## Task
Could you please find each line in the records that contains the word "shade" and copy it?

## Data under study
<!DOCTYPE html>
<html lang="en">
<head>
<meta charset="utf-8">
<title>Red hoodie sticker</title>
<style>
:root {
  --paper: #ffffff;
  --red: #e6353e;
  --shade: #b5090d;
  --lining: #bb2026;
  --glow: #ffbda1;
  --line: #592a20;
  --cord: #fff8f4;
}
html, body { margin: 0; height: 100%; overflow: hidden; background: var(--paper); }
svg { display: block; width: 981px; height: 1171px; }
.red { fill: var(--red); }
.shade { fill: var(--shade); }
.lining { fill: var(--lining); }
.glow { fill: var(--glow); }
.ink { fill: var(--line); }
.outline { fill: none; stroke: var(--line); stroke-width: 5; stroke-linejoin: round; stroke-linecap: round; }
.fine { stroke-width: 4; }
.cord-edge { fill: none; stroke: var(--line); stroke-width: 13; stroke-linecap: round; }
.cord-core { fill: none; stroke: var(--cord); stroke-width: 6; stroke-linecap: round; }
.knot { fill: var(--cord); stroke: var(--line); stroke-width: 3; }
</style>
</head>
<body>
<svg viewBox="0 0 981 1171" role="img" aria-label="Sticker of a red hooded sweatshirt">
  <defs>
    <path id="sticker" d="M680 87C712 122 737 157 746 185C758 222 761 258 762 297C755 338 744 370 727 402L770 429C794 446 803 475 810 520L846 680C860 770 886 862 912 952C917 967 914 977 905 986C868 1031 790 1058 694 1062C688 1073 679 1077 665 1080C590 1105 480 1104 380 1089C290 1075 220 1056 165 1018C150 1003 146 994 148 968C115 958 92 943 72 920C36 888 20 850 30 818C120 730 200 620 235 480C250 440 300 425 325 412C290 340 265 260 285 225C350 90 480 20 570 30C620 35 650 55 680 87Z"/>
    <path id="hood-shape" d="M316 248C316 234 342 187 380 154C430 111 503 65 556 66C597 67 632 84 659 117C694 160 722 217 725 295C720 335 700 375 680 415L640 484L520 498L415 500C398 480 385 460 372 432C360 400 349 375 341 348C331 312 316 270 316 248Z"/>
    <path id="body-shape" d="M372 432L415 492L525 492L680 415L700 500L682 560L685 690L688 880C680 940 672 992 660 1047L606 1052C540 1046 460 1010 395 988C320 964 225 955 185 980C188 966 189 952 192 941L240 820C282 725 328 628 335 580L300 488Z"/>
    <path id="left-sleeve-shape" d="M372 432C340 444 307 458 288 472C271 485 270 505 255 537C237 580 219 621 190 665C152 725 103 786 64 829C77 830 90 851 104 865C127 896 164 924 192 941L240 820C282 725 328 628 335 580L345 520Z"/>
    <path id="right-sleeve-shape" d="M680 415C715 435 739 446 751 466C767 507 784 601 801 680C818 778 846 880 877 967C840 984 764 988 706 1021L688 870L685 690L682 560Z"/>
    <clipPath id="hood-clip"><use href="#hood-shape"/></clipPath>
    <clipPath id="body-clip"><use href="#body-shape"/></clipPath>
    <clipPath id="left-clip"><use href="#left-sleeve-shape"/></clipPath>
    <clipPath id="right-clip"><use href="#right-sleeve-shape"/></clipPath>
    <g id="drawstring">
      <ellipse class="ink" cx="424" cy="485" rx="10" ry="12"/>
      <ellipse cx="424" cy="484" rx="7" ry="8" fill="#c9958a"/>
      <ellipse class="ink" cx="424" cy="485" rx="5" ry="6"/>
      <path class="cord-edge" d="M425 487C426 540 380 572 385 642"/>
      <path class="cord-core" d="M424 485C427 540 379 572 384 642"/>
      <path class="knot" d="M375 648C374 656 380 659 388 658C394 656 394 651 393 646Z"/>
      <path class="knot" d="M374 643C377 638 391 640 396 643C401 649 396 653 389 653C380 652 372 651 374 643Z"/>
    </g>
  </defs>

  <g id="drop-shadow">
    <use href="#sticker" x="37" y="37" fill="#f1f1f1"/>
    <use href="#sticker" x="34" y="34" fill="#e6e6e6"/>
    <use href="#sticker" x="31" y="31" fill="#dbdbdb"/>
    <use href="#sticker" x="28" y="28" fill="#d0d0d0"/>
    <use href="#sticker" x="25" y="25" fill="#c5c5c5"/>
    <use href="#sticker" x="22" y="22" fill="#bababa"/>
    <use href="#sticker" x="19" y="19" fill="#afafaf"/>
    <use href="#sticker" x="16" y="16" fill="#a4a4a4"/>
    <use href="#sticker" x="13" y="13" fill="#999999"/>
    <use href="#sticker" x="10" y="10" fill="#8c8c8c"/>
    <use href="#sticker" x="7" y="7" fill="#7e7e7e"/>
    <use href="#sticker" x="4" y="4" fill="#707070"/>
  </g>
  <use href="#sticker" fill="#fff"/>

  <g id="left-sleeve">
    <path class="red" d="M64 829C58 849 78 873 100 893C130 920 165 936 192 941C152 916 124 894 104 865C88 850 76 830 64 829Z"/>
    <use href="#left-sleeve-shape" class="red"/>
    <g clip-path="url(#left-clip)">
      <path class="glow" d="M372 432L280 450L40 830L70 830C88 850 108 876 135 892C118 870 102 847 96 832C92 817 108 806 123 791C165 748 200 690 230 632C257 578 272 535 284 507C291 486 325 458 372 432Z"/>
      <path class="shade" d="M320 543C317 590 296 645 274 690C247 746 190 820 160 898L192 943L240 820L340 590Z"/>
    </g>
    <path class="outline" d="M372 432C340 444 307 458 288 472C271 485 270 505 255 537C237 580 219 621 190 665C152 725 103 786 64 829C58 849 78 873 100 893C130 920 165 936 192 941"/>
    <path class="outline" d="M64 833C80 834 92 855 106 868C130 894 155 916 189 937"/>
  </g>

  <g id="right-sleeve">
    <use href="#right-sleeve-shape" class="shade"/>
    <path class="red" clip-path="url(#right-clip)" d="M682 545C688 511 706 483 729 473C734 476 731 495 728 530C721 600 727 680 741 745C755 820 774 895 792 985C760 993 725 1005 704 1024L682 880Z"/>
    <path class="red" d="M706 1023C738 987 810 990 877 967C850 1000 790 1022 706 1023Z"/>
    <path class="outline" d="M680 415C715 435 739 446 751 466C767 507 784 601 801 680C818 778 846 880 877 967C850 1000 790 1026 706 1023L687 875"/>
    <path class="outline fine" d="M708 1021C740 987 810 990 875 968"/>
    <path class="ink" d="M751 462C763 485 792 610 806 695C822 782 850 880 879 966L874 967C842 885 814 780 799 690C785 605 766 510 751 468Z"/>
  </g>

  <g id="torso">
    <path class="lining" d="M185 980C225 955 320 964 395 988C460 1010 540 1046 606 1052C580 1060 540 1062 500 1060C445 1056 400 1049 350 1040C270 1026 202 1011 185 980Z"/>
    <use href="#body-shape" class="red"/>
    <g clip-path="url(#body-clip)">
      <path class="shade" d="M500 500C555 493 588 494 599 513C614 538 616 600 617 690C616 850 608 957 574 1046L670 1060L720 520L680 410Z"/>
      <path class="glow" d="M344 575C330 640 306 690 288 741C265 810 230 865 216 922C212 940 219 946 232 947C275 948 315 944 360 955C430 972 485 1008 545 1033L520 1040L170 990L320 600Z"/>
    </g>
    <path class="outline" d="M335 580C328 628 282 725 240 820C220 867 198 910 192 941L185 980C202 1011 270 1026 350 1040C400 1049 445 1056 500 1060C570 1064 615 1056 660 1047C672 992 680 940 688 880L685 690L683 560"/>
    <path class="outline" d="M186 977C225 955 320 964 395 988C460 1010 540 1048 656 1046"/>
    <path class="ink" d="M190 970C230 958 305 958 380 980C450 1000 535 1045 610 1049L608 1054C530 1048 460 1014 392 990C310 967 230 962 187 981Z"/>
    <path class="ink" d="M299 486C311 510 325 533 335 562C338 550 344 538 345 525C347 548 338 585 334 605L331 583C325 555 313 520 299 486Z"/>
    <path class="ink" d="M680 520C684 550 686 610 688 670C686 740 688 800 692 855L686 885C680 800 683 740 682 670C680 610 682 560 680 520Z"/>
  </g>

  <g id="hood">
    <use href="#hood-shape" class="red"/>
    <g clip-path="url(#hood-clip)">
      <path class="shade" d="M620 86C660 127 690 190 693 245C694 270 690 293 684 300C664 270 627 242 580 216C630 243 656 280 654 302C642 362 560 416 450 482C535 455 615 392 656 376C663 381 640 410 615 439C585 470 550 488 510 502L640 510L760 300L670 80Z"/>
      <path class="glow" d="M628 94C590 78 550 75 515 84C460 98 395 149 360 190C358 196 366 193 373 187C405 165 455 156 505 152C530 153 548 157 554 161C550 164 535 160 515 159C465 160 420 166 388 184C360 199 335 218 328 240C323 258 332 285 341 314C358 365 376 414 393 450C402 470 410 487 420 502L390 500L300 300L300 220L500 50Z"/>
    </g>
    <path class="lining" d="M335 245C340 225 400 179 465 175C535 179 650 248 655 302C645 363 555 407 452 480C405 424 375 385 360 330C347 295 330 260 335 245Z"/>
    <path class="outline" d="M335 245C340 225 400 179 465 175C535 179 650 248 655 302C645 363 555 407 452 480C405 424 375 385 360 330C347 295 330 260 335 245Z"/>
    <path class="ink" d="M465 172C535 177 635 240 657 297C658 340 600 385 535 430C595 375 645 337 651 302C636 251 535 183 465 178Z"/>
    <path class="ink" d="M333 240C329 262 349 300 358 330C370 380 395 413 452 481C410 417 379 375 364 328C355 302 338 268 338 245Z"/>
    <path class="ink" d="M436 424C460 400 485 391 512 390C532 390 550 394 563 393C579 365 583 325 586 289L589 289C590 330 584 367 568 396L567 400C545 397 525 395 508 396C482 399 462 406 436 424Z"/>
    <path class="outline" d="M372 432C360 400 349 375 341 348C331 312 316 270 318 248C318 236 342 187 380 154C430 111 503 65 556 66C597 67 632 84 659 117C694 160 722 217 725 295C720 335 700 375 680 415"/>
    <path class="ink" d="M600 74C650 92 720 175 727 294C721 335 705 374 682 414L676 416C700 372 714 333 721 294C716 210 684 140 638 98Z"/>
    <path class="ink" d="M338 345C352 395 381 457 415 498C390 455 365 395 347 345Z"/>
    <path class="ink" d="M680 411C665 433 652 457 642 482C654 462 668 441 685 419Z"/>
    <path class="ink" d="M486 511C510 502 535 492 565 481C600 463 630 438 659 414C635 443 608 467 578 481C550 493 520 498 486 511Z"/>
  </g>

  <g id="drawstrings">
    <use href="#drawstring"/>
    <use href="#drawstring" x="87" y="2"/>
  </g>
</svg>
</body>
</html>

## Solution to this task
  --shade: #b5090d;
.shade { fill: var(--shade); }
      <path class="shade" d="M320 543C317 590 296 645 274 690C247 746 190 820 160 898L192 943L240 820L340 590Z"/>
    <use href="#right-sleeve-shape" class="shade"/>
      <path class="shade" d="M500 500C555 493 588 494 599 513C614 538 616 600 617 690C616 850 608 957 574 1046L670 1060L720 520L680 410Z"/>
      <path class="shade" d="M620 86C660 127 690 190 693 245C694 270 690 293 684 300C664 270 627 242 580 216C630 243 656 280 654 302C642 362 560 416 450 482C535 455 615 392 656 376C663 381 640 410 615 439C585 470 550 488 510 502L640 510L760 300L670 80Z"/>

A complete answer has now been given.